discoveries magazine
Discoveries

DNA Cut and Paste

Illustration: Dan Bejar

Movies, books, and articles all benefit from good editing. So does science: Gene editing may be the answer to treating or hindering many inherited diseases, such as retinitis pigmentosa, a form of blindness.

In a study using animal models, Shaomei Wang, MD, PhD, and her team used a revolutionary technique known as CRISPR/Cas9 to remove the genetic mutation that causes the degenerative eye disease. Retinitis pigmentosa currently has no known cure and affects some 100,000 people in the United States alone.

“The study was a breakthrough,” says Wang, a research scientist in the Board of Governors Regenerative Medicine Institute’s Eye Program, associate professor of Biomedical Sciences, and the lead author of the study. “It suggests that some forms of retinitis pigmentosa may soon be treatable.”

In less than five years, CRISPR/Cas9 has transformed the science of genome editing by making it easy, cheap, and fast to move genes around in any living organism, from bacteria to people. This is nothing short of a revolution in biomedical research. (CRISPR stands for clustered regularly interspaced short palindromic repeat, the type of DNA sequences involved in this process.)

The technique is adapted from a system that bacteria use to defeat invading viruses.
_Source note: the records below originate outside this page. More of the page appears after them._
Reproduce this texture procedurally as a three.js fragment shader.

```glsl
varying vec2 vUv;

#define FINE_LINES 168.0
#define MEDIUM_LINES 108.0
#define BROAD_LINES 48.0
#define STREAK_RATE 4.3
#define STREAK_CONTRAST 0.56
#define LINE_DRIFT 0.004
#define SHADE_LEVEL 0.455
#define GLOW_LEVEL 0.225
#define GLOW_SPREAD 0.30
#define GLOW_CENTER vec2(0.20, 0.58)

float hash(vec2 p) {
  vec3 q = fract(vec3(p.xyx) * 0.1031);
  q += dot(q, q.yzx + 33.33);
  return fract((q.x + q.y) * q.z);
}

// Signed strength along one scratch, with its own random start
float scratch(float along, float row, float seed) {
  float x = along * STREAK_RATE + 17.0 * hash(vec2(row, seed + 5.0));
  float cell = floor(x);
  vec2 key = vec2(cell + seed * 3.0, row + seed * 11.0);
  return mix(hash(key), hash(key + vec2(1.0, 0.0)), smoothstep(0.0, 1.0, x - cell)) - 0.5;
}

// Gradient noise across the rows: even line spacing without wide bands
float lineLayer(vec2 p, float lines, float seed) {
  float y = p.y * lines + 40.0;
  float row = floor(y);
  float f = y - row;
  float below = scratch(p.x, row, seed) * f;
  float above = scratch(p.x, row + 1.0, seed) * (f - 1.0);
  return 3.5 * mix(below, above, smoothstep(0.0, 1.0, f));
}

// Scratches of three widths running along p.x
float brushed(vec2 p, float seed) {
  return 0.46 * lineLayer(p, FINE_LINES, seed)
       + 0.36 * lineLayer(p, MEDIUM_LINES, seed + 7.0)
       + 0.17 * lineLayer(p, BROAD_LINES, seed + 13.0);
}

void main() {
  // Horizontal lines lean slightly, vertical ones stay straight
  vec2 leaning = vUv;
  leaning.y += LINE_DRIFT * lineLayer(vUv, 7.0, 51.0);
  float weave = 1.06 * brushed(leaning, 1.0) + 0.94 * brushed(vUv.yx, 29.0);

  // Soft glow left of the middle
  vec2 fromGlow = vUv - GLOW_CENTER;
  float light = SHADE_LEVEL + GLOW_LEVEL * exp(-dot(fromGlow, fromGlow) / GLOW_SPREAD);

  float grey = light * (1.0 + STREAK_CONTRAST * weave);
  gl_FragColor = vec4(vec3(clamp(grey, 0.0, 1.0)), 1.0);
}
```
The bacteria first copy part of the invader’s genetic code into a special sequence of ribonucleic acid (RNA), which acts as a messenger to carry out the code’s instructions. When the virus returns, the RNA binds to a protein called Cas9, guides it to the matching gene in the virus, and thereby disables the gene.
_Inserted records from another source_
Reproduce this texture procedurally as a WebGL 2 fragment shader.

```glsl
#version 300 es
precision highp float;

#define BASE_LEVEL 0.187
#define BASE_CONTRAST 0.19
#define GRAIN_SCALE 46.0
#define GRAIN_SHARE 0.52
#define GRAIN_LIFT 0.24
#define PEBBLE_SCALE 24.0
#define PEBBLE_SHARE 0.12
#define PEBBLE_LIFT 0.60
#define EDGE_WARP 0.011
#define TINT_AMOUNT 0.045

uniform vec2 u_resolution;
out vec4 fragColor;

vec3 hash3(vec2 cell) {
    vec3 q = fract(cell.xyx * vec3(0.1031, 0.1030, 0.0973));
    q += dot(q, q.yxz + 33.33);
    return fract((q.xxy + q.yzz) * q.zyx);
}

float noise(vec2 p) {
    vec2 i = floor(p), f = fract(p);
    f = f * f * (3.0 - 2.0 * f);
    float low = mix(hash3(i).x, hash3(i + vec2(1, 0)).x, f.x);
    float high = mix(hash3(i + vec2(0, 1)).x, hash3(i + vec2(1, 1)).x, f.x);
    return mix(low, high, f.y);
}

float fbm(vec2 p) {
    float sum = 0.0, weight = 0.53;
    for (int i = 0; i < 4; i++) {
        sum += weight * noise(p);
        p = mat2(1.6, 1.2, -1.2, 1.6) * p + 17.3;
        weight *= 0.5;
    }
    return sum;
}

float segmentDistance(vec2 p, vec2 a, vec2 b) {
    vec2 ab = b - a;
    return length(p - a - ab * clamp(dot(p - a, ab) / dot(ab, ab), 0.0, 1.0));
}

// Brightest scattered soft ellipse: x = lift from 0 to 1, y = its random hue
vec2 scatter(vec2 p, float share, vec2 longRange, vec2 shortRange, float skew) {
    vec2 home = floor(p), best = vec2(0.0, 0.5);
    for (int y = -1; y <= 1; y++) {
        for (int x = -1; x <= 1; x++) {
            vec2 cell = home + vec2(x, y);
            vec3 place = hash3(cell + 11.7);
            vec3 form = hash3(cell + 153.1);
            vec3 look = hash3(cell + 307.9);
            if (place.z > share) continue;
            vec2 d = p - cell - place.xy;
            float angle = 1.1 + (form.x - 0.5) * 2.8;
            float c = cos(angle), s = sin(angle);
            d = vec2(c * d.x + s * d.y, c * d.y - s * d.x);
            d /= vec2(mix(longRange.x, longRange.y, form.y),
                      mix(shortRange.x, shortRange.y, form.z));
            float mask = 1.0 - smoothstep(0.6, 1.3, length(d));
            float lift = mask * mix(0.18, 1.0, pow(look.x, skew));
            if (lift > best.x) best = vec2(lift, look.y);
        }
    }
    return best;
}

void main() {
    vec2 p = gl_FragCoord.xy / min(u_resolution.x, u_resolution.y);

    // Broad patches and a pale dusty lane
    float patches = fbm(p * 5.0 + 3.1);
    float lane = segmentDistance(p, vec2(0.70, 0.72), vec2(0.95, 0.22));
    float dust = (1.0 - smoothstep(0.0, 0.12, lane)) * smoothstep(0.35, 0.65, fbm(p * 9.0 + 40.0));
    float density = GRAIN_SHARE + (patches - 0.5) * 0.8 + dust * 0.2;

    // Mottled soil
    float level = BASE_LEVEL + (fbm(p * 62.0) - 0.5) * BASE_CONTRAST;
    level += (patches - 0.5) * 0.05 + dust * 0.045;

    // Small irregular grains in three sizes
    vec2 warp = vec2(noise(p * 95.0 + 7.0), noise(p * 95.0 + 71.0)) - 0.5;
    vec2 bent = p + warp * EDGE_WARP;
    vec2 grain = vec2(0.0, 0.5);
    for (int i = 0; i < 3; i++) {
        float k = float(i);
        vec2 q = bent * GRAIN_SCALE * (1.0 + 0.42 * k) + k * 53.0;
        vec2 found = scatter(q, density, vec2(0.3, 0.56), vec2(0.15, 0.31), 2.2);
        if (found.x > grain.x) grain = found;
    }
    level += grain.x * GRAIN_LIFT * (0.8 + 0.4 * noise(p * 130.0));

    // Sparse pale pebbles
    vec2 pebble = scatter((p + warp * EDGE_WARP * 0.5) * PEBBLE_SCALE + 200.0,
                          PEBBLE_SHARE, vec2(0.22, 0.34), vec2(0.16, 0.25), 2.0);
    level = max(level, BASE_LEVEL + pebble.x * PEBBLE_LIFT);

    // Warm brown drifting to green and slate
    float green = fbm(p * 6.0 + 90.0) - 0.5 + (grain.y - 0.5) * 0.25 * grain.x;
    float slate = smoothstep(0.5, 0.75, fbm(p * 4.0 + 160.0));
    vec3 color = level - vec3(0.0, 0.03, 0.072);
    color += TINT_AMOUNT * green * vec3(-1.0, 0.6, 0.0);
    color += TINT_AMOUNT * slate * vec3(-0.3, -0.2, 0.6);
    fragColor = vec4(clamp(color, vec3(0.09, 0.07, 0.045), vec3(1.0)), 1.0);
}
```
By modifying this system, scientists can program the Cas9 protein to turn selected genes on or off, or rewrite a genetic code, giving them the potential to correct the mutations that make cancer cells multiply, defend cells against the AIDS virus, or — in the case of the Cedars-Sinai group — delete the culprit behind retinitis pigmentosa.

“We couldn’t be more excited,” Wang says. “Things are moving faster than we ever imagined for patients suffering from this disease.”